> [GOAL OF THE EXERCISE]:
In the data below, find every line with the word "fract" and copy it out.

Excerpts from a dataset
• • • • •

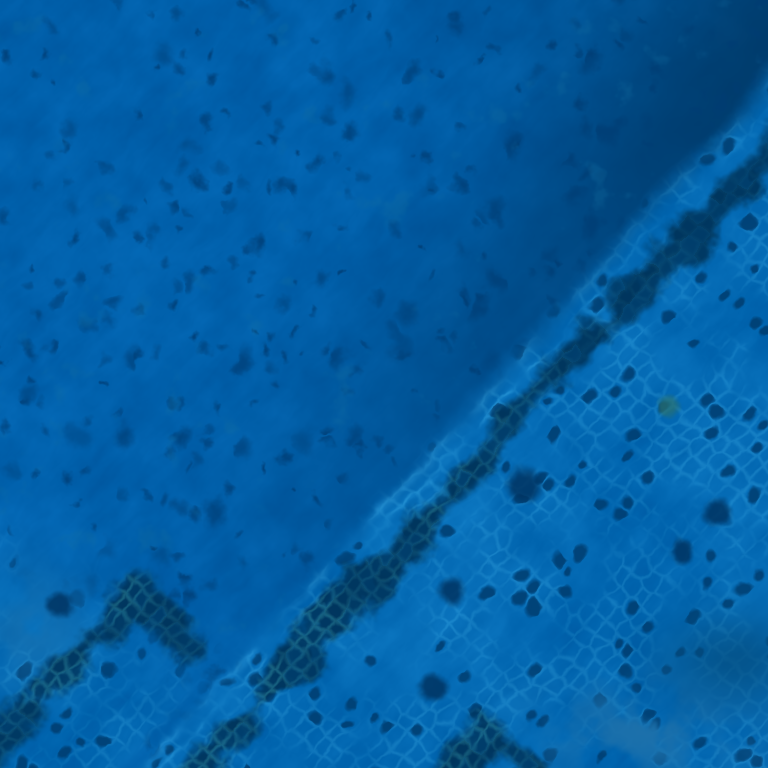
A WebGL 1 fragment shader for this texture:

```glsl
precision highp float;
// Blue leaf tissue: a soft folded blade, dark diagonal veins and a net of cells.

uniform vec2 u_resolution;

vec2 hash22(vec2 p) {
  vec3 h = fract(p.xyx * vec3(0.1031, 0.1030, 0.0973));
  h += dot(h, h.yzx + 33.33);
  return fract((h.xx + h.yz) * h.zy);
}

float noise(vec2 p) {
  vec2 i = floor(p), f = fract(p);
  f = f * f * (3.0 - 2.0 * f);
  return mix(mix(hash22(i).x, hash22(i + vec2(1, 0)).x, f.x),
             mix(hash22(i + vec2(0, 1)).x, hash22(i + vec2(1, 1)).x, f.x), f.y);
}

float fbm(vec2 p) {
  float sum = 0.0, amp = 0.5;
  for (int i = 0; i < 4; i++) {
    sum += amp * noise(p);
    p = mat2(1.6, 1.2, -1.2, 1.6) * p + 7.3;
    amp *= 0.5;
  }
  return sum;
}

// x: distance to the nearest centre, y: gap to the second nearest, z: cell id
vec3 cells(vec2 p, float jitter) {
  vec2 base = floor(p);
  float near = 9.0, second = 9.0, id = 0.0;
  for (int y = -1; y <= 1; y++) {
    for (int x = -1; x <= 1; x++) {
      vec2 c = base + vec2(x, y);
      float d = length(c + 0.5 + jitter * (hash22(c) - 0.5) - p);
      if (d < near) {
        second = near;
        near = d;
        id = hash22(c + 41.7).x;
      } else {
        second = min(second, d);
      }
    }
  }
  return vec3(near, second - near, id);
}

float segment(vec2 p, vec2 a, vec2 b) {
  vec2 v = b - a;
  return length(p - a - v * clamp(dot(p - a, v) / dot(v, v), 0.0, 1.0));
}

// Vein that runs along the grain and then turns across it
float hook(vec2 q, vec2 corner, float run, float drop) {
  return min(segment(q, corner - vec2(run, 0.0), corner),
             segment(q, corner, corner - vec2(0.0, drop)));
}

float blob(vec2 p, vec2 centre, float radius) {
  return 1.0 - smoothstep(0.5 * radius, 1.3 * radius, length(p - centre));
}

float glow(vec2 v) { return exp(-dot(v, v)); }

void main() {
  vec2 p = gl_FragCoord.xy / u_resolution;
  vec2 warp = vec2(fbm(p * 13.0), fbm(p * 13.0 + 31.0)) - 0.47;
  vec2 ripple = vec2(fbm(p * 45.0 + 11.0), fbm(p * 45.0 + 67.0)) - 0.47;
  vec2 w = p + 0.016 * warp + 0.012 * ripple;
  // Leaf frame: x runs along the main vein, y towards the upper left
  vec2 r = w - vec2(0.26, 0.0);
  vec2 q = vec2(dot(r, vec2(0.677, 0.736)), dot(r, vec2(-0.736, 0.677)));
  float cloud = fbm(p * 5.0);
  float mottle = fbm(p * 24.0 + 3.0) - 0.47;
  float grain = fbm(q * vec2(18.0, 75.0)) - 0.47;

  // Regions
  float blade = 1.0 - smoothstep(0.035, 0.08, q.y);
  float corner = (1.0 - smoothstep(0.0, 0.16, q.x + 0.35 * max(q.y - 0.22, 0.0)))
               * smoothstep(0.06, 0.09, q.y);
  float lit = max(blade, corner);

  // Soft upper blade and the shadow along the fold
  vec3 col = vec3(0.0, 0.372, 0.665) + vec3(0.02, 0.06, 0.08) * (cloud - 0.47);
  col += vec3(0.015, 0.035, 0.045) * (grain + 2.0 * mottle);
  float shadow = exp(-pow(max(q.y - 0.08, 0.0) / 0.16, 2.0)) * smoothstep(0.0, 1.15, q.x);
  col = mix(col, vec3(0.0, 0.235, 0.43), 0.78 * shadow);
  col *= 1.0 - 0.12 * smoothstep(0.75, 1.25, q.x);

  // Blurred irregular flecks in two sizes
  for (int i = 0; i < 2; i++) {
    float scale = 23.0 + 15.0 * float(i);
    vec3 fleck = cells((w + 0.016 * ripple) * vec2(scale, scale * 0.85) + 9.0 * float(i), 0.85);
    float size = 0.14 + 0.26 * fract(fleck.z * 17.0);
    float mark = (1.0 - smoothstep(size * 0.1, size * 1.4, fleck.x))
               * step(fleck.z, 0.3) * smoothstep(0.0, 0.25, fleck.y);
    float depth = 0.35 + 0.45 * fract(fleck.z * 61.0);
    col = mix(col, vec3(0.0, 0.235, 0.45), mark * depth * (1.0 - lit));
  }
  col = mix(col, vec3(0.07, 0.43, 0.63), 0.3 * smoothstep(0.62, 0.8, fbm(p * 27.0 + 5.0)));

  // Lit blade with its faint, broken net of cells
  vec3 lightBlue = vec3(0.015, 0.415, 0.705) + vec3(0.06, 0.09, 0.09) * (cloud - 0.47);
  lightBlue += vec3(0.05, 0.08, 0.08) * (mottle + 0.6 * grain);
  vec3 net = cells(q * vec2(42.0, 54.0), 0.4);
  float broken = smoothstep(0.3, 0.65, fbm(p * 17.0 + 19.0));
  float wall = 1.0 - smoothstep(0.0, 0.35, net.y);
  lightBlue += vec3(0.06, 0.07, 0.05) * wall * broken;
  float holeSize = 0.3 + 0.3 * fract(net.z * 53.0);
  float hole = step(net.z, 0.13) * (1.0 - smoothstep(holeSize * 0.5, holeSize * 1.15, net.x));
  hole *= smoothstep(0.0, 0.2, net.y);
  lightBlue = mix(lightBlue, vec3(0.0, 0.235, 0.43), 0.85 * hole);
  col = mix(col, lightBlue, lit);

  // Bright fold line with a faint twin
  float rim = exp(-pow((q.y - 0.054) / 0.006, 2.0)) + 0.6 * exp(-pow((q.y - 0.036) / 0.004, 2.0));
  col += vec3(0.06, 0.08, 0.07) * rim * (0.1 + broken) * (1.0 - 0.7 * smoothstep(0.6, 0.95, q.x));

  // Hazy and shaded patches at the bottom
  float haze = glow((p - vec2(0.84, 0.05)) / vec2(0.12, 0.06)) + 0.5 * glow((p - vec2(0.04, 0.18)) / 0.07);
  col = mix(col, vec3(0.11, 0.44, 0.67), haze * smoothstep(0.25, 0.6, fbm(p * 22.0)));
  col = mix(col, vec3(0.01, 0.30, 0.50), 0.75 * glow((p - vec2(0.96, 0.14)) / vec2(0.094, 0.058)));

  // Veins: chambers with olive walls, merging into a dark band higher up
  float solid = smoothstep(0.5, 0.72, q.x);
  float width = 0.017 + 0.006 * sin(q.x * 11.0 - 2.0);
  float vein = abs(q.y - 0.012 * exp(-pow((q.x - 0.65) / 0.08, 2.0))) - width;
  vein = min(vein, hook(q, vec2(0.105, 0.217), 0.3, 0.10) - 0.018);
  vein = min(vein, hook(q, vec2(0.29, -0.245), 0.1, 0.07) - 0.018);
  float band = 1.0 - smoothstep(-0.009, 0.011, vein + 0.05 * mottle);
  vec3 chamber = cells(q * vec2(50.0, 66.0) + 3.0, 0.35);
  float chamberWall = 1.0 - smoothstep(0.0, 0.5, chamber.y);
  vec3 veinColor = mix(vec3(0.0, 0.205, 0.36), vec3(0.09, 0.37, 0.48),
                       chamberWall * (0.4 + 0.6 * broken) * (1.0 - 0.65 * solid));
  col = mix(col, veinColor, band * (0.78 + 0.2 * chamber.z));

  // Large dark chambers and one yellow-green speck
  float big = max(blob(w, vec2(0.68, 0.37), 0.023), blob(w, vec2(0.59, 0.23), 0.018));
  big = max(big, max(blob(w, vec2(0.937, 0.33), 0.017), blob(w, vec2(0.89, 0.283), 0.016)));
  big = max(big, max(blob(w, vec2(0.08, 0.212), 0.017), blob(w, vec2(0.566, 0.105), 0.017)));
  col = mix(col, vec3(0.0, 0.20, 0.38), 0.85 * big);
  col = mix(col, vec3(0.16, 0.44, 0.43), 0.7 * blob(w, vec2(0.866, 0.473), 0.014));

  gl_FragColor = vec4(clamp(col, 0.0, 1.0), 1.0);
}
```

• • • • •

> [REPLY]:
  vec3 h = fract(p.xyx * vec3(0.1031, 0.1030, 0.0973));
  return fract((h.xx + h.yz) * h.zy);
  vec2 i = floor(p), f = fract(p);
    float size = 0.14 + 0.26 * fract(fleck.z * 17.0);
    float depth = 0.35 + 0.45 * fract(fleck.z * 61.0);
  float holeSize = 0.3 + 0.3 * fract(net.z * 53.0);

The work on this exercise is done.